Wednesday, January 20, 2010
I read this in the Kindle edition and it is part of the 2010 Global Reading Challenge. Please visit that site to see the books set around the world that others are reading.
John Burdett's Bangkok series has given me great pleasure from its beginning with Bangkok 8. The author has lived in Bangkok and infuses his books with such a sense of place that the city is one of the characters. A seamy character to be sure but I come away from the reading with the sounds, smells, general ambience, a firm part of my memory of the book.
The stories are complex. Burdett is excellent at providing a bit of plot here, another bit there, seemingly unrelated or unconnected or a false lead, that finally come together in a conclusion that is a marvel when you see how the parts fit together.
Tying the plot and the location together are interesting and well developed characters. Sonchai Jitpleecheep, a detective with the Royal Thai Police, is the series' lead character. He is half Thai and half American which Burdett uses to contrast Eastern and Western cultures. His character is supported by his mother, a former prostitute who is part owner of the Old Man's Club which caters to oversexed, mature westerners; his boss, the corrupt Colonel Vikorn; his assistant Lek, a pre-op transsexual, a katoey; and a host of bar girls who figure into the stories.
Sonchai's character is complex and conflicted. On one side, his boss and the other detectives believe he has a mystical ability to understand westerners, the farang, because he is half American. On the other, Sonchai finds his job an impediment to his Thai side, following the Buddha, damaging his karma, finding enlightenment. I like the way that Burdett works Buddhist principles into the story as part of the culture. What we might call superstition figures prominently.
Everything that I have enjoyed in the previous three books is magnified here and I would say that Godfather of Kathmandu is the strongest books so far particularly in its development of Sonchai Jitpleecheep.
As with previous books in the series, Sonchai is telling the story to readers he refers to as farang.

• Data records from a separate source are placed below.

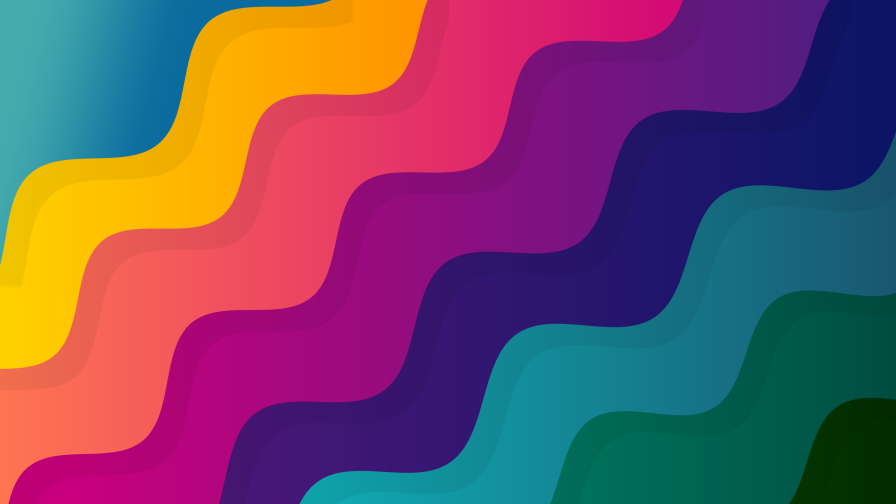
Write a Shadertoy shader that draws this background.

```glsl
// Seven stacked wavy colour bands climbing diagonally, each with a soft inner shade strip.

// Wave anchors: xy = point on a rising slope, zw = vector of one full period
const vec4 WAVES[7] = vec4[7](
    vec4(0.366, 0.838, 0.361, 0.301), vec4(0.488, 0.681, 0.338, 0.266),
    vec4(0.667, 0.523, 0.340, 0.273), vec4(1.211, 0.641, 0.394, 0.280),
    vec4(1.366, 0.493, 0.412, 0.273), vec4(1.481, 0.301, 0.375, 0.238),
    vec4(1.602, 0.086, 0.370, 0.243));

// Gradient ends of each band, and the x range they span
const vec3 LEFT_COLOR[7] = vec3[7](
    vec3(1.0, 0.82, 0.0), vec3(1.0, 0.46, 0.32), vec3(0.79, 0.0, 0.49),
    vec3(0.29, 0.09, 0.47), vec3(0.06, 0.68, 0.71), vec3(0.0, 0.46, 0.37),
    vec3(0.02, 0.22, 0.0));
const vec3 RIGHT_COLOR[7] = vec3[7](
    vec3(1.0, 0.58, 0.0), vec3(0.83, 0.04, 0.46), vec3(0.33, 0.11, 0.51),
    vec3(0.04, 0.08, 0.40), vec3(0.10, 0.34, 0.44), vec3(0.0, 0.30, 0.25),
    vec3(0.01, 0.17, 0.0));
const vec2 SPAN[7] = vec2[7](
    vec2(0.0, 0.83), vec2(0.0, 1.32), vec2(0.14, 1.60), vec2(0.45, 1.78),
    vec2(0.60, 1.78), vec2(1.10, 1.78), vec2(1.55, 1.78));

// Approximate signed distance to a wave, positive on its lower right side
float waveDistance(vec2 p, vec4 wave) {
    float period = length(wave.zw);
    vec2 along = wave.zw / period;
    vec2 q = p - wave.xy;
    float u = dot(q, along);
    float v = dot(q, vec2(-along.y, along.x));
    float k = 6.28318 / period;
    float amplitude = 0.13 * period;
    float crest = amplitude * sin(k * u) - 0.043 * u * u;
    float slope = amplitude * k * cos(k * u) - 0.086 * u;
    return (crest - v) / sqrt(1.0 + slope * slope);
}

void mainImage(out vec4 fragColor, in vec2 fragCoord) {
    vec2 p = fragCoord / iResolution.y;
    float pixel = 1.0 / iResolution.y;

    // Sky corner
    float skyBlend = smoothstep(0.06, 0.40, p.x + 0.25 * (1.0 - p.y));
    vec3 color = mix(vec3(0.27, 0.67, 0.68), vec3(0.04, 0.42, 0.62), skyBlend);

    // Shade strips end where a shifted copy of the wave begins
    vec2 shifted = vec2(max(p.x - 0.042, 0.0), min(p.y + 0.042, 1.0));

    // Bands, painted from the upper left to the lower right
    for (int i = 0; i < 7; i++) {
        float t = clamp((p.x - SPAN[i].x) / (SPAN[i].y - SPAN[i].x), 0.0, 1.0);
        vec3 band = mix(LEFT_COLOR[i], RIGHT_COLOR[i], t);
        float lit = smoothstep(-pixel, pixel, waveDistance(shifted, WAVES[i]));
        band *= mix(0.94, 1.0, lit);
        float cover = smoothstep(-0.7 * pixel, 0.7 * pixel, waveDistance(p, WAVES[i]));
        color = mix(color, band, cover);
    }
    fragColor = vec4(color, 1.0);
}
```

By identifying his audience as westerners, Sonchai can assume ignorance on their part allowing him to describe the intricacies of Thai culture.
As the novel begins, Sonchai has been dispatched by his boss Colonel Vikorn to a murder scene with a "hyper-rich, hyper-famous Hollywood farang as the victim. The ambitious and promotion hungry Detective Sukum is ready to write it off as a farang john murdered by a prostitute. Looking around the dive rented by the Fat Farang for his liaisons with prostitutes makes some sweet Sherlockian deductions proving murder that astound Sukum who knows he is out of his league.
Other things are happening to Sonchai at the same time. His relationship with his boss takes a strange turn after Vikorn watches a movie series and Sonchai suffers a personal tragedy. A trip to Kathmandu on behalf of Vikorn puts him in contact with a practitioner of apocalyptic Buddhism which tests his capability to manage his sanity. Sonchai's spiritual conflicts are a large part of the story but do not derail the plot in any way.
You are going to have to trust me that Burdett pulls all this together in what for me is a very satisfying ending. It is just too complex to coherently summarize. Godfather of Kathmandu could have served as the last book in the Bangkok series but Burdett says there will be one more Sonchai Jitpleecheep novel before he moves on to something different.
I'm reading: Godfather of Kathmandu by John BurdettTweet this!
Posted by Mack Lundy at 11:56 PM